A credit card (normally Mastercard or Visa) is issued by a bank who has decided that you are loan-worthy. You get to use the card for purchases now, and they send you a bill. You pay the bill a few weeks after the purchase. What this does is buy you time to get your money together for something you need now. It also offers you the convenience of not being interrogated by TSA agents at the airport, because anyone who pays cash for an airplane ticket *must* be a terrorist, right? Uh, ok, moving along...
A debit card (which may carry the MC or V logo) is an electronic form of payment whereby Walmart (let's say) sucks the money out of your checking account immediately instead of billing Mastercard who, in turn, bills you. The money had better be in your checking account when you make the purchase, because if you overdraw, your bank will be happy to charge you a $29 overdraft fee while you sip your $3 latte.
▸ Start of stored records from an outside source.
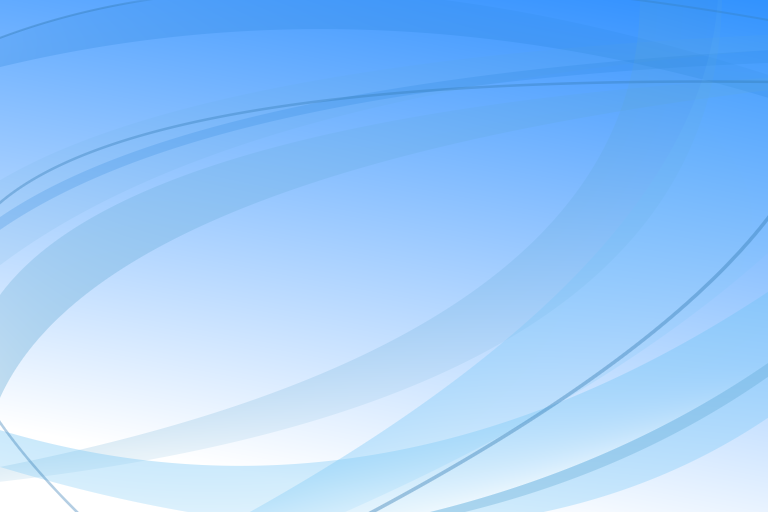
Write a WebGL 1 fragment shader that draws this background.

```glsl
precision highp float;
// Translucent blue ribbons sweeping over a sky-to-white gradient.
// Every ribbon is the area between two parabolic arcs, each given by three
// control points and turned into an approximate signed distance.

uniform vec2 u_resolution;

#define SKY_BLUE vec3(0.18, 0.56, 1.0)
#define DEEP_TINT vec3(0.15, 0.51, 0.86)
#define STEEL_TINT vec3(0.36, 0.65, 0.82)
#define AQUA_TINT vec3(0.42, 0.76, 0.96)
#define LINE_TINT vec3(0.20, 0.48, 0.70)
#define GLOW_STRENGTH 0.6

float cross2(vec2 a, vec2 b) {
  return a.x * b.y - a.y * b.x;
}

// Signed distance to the parabola of a quadratic Bezier; negative inside.
float arc(vec2 p, vec2 a, vec2 b, vec2 c) {
  vec2 ab = b - a, ac = c - a, q = p - a;
  float area = cross2(ab, ac);
  float v = cross2(q, ac) / area;
  float w = cross2(ab, q) / area;
  float u = 1.0 - v - w;
  vec2 gradV = vec2(ac.y, -ac.x) / area;
  vec2 gradW = vec2(-ab.y, ab.x) / area;
  vec2 slope = 2.0 * v * gradV - 4.0 * (u * gradW - w * (gradV + gradW));
  return (v * v - 4.0 * u * w) / max(length(slope), 0.0001);
}

// Smooth coverage of a region with negative distance.
float fill(float d) {
  return clamp(0.5 - d * u_resolution.y, 0.0, 1.0);
}

// Tints the area inside the outer arc and outside the inner arc.
// alpha.x is the opacity at the inner arc, alpha.y at the outer arc.
vec3 ribbon(vec3 col, float outer, float inner, vec3 tint, vec2 alpha) {
  float across = clamp(inner / max(inner - outer, 0.0001), 0.0, 1.0);
  float cover = fill(outer) * fill(-inner);
  return mix(col, tint, cover * mix(alpha.x, alpha.y, across));
}

vec3 stroke(vec3 col, float d, float halfWidth, float alpha) {
  return mix(col, LINE_TINT, alpha * fill(abs(d) - halfWidth));
}

void main() {
  vec2 p = gl_FragCoord.xy / u_resolution * vec2(1.5, 1.0);

  // Sky: deep at the upper right, white at the lower left.
  float haze = clamp(1.15 - 0.17 * p.x - 0.9 * p.y, 0.0, 1.0);
  vec3 col = mix(SKY_BLUE, vec3(1.0), haze);

  // Top ribbon.
  float topOuter = arc(p, vec2(0.0, 0.926), vec2(0.586, 1.146), vec2(1.5, 0.854));
  float topInner = arc(p, vec2(0.0, 0.869), vec2(0.723, 1.043), vec2(1.5, 0.809));
  col = ribbon(col, topOuter, topInner, DEEP_TINT, vec2(0.25, 0.14));

  // Faint wide ribbon on the upper left.
  float veilOuter = arc(p, vec2(0.0, 0.648), vec2(0.391, 0.879), vec2(1.5, 0.932));
  float veilInner = arc(p, vec2(0.0, 0.482), vec2(0.449, 0.82), vec2(1.5, 0.902));
  col = ribbon(col, veilOuter, veilInner, STEEL_TINT, vec2(0.12, 0.1));

  // Narrow dark ribbon inside it.
  float bandOuter = arc(p, vec2(0.0, 0.576), vec2(0.383, 0.838), vec2(1.5, 0.902));
  float bandInner = arc(p, vec2(0.0, 0.551), vec2(0.41, 0.834), vec2(1.5, 0.877));
  col = ribbon(col, bandOuter, bandInner, DEEP_TINT, vec2(0.22));

  // Broad ribbon curling down the left side.
  float curlOuter = arc(p, vec2(0.0, 0.424), vec2(0.254, 0.77), vec2(1.5, 0.848));
  float curlInner = arc(p, vec2(0.0, 0.223), vec2(0.2, 0.664), vec2(1.5, 0.824));
  float curlAlpha = mix(0.34, 0.2, smoothstep(0.0, 0.8, p.x));
  col = ribbon(col, curlOuter, curlInner, STEEL_TINT, curlAlpha * vec2(1.0, 0.8));

  // Long ribbon from the upper right to the lower left.
  float sweepOuter = arc(p, vec2(1.41, 1.0), vec2(1.396, 0.219), vec2(0.0, 0.059));
  float sweepInner = arc(p, vec2(1.25, 1.0), vec2(1.245, 0.334), vec2(0.0, 0.088));
  col = ribbon(col, sweepOuter, sweepInner, STEEL_TINT, vec2(0.2, 0.13));

  // Bottom ribbon.
  float baseOuter = arc(p, vec2(0.0, 0.088), vec2(0.938, -0.195), vec2(1.5, 0.184));
  float baseInner = arc(p, vec2(0.0, 0.16), vec2(0.752, -0.064), vec2(1.5, 0.43));
  col = ribbon(col, baseOuter, baseInner, AQUA_TINT, vec2(0.36, 0.3));

  // Aqua ribbon on the right, fading upward.
  float aquaOuter = arc(p, vec2(1.5, 0.506), vec2(1.191, 0.229), vec2(0.674, 0.0));
  float aquaInner = arc(p, vec2(1.402, 1.0), vec2(1.367, 0.492), vec2(0.488, 0.0));
  float aquaAlpha = mix(0.38, 0.08, p.y);
  col = ribbon(col, aquaOuter, aquaInner, AQUA_TINT, vec2(aquaAlpha, 0.6 * aquaAlpha));

  // White glow above the lower dark ribbon, then the ribbon itself.
  float trimOuter = arc(p, vec2(1.5, 0.264), vec2(1.24, 0.082), vec2(0.908, 0.0));
  float trimInner = arc(p, vec2(1.5, 0.291), vec2(1.211, 0.092), vec2(0.84, 0.0));
  float glow = exp(-14.0 * abs(trimInner)) * smoothstep(0.3, 0.0, p.y);
  glow *= fill(trimInner) * fill(-baseInner) * fill(baseOuter);
  col = mix(col, vec3(1.0), GLOW_STRENGTH * glow);
  col = ribbon(col, trimOuter, trimInner, STEEL_TINT, vec2(0.33));

  // Fine dark lines.
  col = stroke(col, topOuter, 0.002, 0.4 * smoothstep(0.4, 0.2, p.x));
  col = stroke(col, arc(p, vec2(0.977, 1.031), vec2(1.27, 1.002), vec2(1.5, 0.961)), 0.002, 0.3);
  col = stroke(col, arc(p, vec2(0.0, 0.604), vec2(0.293, 0.854), vec2(1.5, 0.84)), 0.0025, 0.37);
  float chord = arc(p, vec2(1.5, 0.574), vec2(1.289, 0.301), vec2(0.727, 0.0));
  col = stroke(col, chord, 0.0035, 0.4 * step(0.6, p.x));

  gl_FragColor = vec4(col, 1.0);
}
```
The ugly truth is that banks make more profit in overdraft fees than anything else. They're not about to give up that cash cow.
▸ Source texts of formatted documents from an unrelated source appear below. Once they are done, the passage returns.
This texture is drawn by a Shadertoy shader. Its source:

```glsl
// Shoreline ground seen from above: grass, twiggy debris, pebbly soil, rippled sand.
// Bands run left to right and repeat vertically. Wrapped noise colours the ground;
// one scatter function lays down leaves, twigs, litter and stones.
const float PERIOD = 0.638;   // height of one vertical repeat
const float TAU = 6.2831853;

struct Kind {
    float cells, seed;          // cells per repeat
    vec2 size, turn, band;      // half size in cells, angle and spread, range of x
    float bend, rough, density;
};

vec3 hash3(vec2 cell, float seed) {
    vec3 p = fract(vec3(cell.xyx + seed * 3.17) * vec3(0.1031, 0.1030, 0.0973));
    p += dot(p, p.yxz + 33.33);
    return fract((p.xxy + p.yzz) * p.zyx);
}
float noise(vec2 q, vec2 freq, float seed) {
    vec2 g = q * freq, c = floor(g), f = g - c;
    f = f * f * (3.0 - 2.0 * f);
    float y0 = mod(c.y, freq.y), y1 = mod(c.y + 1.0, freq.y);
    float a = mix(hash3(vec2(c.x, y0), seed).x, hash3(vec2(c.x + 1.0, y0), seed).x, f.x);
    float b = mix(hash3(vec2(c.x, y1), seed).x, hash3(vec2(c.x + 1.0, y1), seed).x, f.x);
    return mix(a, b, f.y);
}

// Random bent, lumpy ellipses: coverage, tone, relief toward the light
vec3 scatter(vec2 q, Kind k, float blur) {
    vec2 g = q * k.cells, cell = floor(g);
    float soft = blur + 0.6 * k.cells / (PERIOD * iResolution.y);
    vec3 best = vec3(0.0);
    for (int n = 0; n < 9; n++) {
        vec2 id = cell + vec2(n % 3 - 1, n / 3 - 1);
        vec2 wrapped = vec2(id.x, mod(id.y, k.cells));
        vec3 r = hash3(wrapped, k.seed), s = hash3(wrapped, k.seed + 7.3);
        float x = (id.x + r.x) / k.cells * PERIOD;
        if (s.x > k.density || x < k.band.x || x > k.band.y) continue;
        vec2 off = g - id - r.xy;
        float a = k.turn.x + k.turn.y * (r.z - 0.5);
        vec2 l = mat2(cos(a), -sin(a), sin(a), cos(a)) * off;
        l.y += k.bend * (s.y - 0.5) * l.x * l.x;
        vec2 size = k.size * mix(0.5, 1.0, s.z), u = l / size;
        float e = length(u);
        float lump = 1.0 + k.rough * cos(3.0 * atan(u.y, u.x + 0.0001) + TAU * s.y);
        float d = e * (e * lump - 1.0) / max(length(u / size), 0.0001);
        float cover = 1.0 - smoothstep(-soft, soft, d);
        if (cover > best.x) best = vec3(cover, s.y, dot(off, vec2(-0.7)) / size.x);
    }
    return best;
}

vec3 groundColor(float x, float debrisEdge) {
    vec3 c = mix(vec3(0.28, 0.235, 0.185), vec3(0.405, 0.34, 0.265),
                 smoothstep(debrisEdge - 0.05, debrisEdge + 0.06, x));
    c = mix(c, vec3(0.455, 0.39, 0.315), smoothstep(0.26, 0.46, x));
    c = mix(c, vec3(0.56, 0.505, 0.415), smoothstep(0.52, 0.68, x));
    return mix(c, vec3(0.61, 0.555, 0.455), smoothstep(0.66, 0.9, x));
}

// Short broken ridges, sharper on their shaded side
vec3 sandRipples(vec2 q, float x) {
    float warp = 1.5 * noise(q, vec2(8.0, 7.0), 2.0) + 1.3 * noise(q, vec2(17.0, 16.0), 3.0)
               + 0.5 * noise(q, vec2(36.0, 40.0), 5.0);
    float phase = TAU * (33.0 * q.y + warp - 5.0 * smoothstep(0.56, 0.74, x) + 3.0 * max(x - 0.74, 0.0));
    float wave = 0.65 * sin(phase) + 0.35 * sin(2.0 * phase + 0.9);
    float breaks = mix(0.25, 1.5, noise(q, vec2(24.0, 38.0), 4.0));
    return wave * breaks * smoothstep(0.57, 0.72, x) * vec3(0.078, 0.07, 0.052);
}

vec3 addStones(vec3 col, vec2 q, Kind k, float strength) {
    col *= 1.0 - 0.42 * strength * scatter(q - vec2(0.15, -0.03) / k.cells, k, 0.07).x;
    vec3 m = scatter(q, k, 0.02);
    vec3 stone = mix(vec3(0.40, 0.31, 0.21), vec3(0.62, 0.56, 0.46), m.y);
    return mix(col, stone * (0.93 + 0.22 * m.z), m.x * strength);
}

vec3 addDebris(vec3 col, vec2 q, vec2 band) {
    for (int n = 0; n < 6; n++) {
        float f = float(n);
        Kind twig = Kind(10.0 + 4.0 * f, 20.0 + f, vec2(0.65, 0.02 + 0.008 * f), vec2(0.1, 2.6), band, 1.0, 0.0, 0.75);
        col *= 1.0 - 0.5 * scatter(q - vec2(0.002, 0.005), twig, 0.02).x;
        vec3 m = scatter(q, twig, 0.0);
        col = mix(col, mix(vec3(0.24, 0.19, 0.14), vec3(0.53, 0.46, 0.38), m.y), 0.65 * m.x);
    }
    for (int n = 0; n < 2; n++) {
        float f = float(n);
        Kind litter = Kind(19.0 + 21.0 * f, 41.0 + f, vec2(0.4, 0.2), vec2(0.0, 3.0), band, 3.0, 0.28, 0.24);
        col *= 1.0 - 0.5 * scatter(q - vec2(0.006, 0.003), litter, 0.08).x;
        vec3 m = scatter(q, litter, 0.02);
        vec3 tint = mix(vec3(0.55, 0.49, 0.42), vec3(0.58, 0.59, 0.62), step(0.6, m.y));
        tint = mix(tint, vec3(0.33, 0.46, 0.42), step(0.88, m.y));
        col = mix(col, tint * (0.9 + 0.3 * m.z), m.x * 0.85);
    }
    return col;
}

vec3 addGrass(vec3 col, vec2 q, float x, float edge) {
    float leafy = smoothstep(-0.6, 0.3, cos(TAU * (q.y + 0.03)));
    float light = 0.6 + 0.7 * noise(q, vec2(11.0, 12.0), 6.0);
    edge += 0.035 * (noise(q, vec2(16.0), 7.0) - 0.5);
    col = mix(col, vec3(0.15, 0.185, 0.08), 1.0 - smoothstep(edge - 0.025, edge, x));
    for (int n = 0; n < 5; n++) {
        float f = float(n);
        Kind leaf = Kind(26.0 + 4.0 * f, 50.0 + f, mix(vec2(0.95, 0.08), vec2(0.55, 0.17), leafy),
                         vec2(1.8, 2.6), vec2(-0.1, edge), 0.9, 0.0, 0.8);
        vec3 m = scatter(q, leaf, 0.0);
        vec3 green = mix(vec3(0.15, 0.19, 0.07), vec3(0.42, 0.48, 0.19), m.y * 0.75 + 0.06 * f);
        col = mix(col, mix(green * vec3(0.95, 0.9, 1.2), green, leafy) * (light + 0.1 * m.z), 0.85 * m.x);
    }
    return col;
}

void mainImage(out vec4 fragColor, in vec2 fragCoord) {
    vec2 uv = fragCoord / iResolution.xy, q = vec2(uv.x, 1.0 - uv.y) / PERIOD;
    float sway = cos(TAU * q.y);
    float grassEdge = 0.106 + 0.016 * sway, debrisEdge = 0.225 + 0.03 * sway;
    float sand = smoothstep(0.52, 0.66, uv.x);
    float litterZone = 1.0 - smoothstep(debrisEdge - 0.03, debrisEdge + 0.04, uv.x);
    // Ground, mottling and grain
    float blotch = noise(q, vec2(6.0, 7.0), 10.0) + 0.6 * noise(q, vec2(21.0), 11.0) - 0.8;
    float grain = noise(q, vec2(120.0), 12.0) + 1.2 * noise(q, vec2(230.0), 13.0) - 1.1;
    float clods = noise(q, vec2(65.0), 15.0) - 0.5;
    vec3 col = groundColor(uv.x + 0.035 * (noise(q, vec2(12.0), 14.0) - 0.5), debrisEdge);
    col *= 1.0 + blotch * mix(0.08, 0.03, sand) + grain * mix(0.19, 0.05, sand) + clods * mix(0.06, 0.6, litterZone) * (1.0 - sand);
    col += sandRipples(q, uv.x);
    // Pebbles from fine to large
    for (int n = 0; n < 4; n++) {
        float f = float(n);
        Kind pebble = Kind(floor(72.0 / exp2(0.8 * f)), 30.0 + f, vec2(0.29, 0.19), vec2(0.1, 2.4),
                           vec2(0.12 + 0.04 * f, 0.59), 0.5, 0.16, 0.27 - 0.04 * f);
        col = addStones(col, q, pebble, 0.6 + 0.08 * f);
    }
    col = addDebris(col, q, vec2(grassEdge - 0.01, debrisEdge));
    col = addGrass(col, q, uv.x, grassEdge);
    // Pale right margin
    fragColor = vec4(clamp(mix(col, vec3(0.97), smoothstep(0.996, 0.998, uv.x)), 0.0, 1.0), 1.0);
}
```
What can you do? How about doing the math? Learn to keep track of the amount of money in your account. Each time you buy something and swipe your debit card, subtract that amount from your running balance. Simple arithmetic. If you know, to the penny, how much money is in your account, you *can't* accidentally overdraw the account.
It's not hard. It takes discipline. The upside is, you learn discipline, and save a fortune on overdraft fees. The downside, well, the 10 seconds it took you to write down the amount in your register is not worth complaining about.
Use credit as a tool. Would you take out a bank loan to buy a latte? Then why use a credit card? If my refrigerator goes out tomorrow, watch how fast I whip out my credit card at Lowe's and buy a new one. The weeks between purchase and payment will allow me to move money around in my accounts, have a garage sale, whatever it takes so as to pay the entire balance off at once.
Never let the balance ride. The banks love when you do this, so why pad their pockets? If you only charge what you can pay each month, you never have to worry about the APR on the card, because it will not apply to you.
More on credit as a tool in our next blog entry.
What new financial literacy items will you plan to learn next?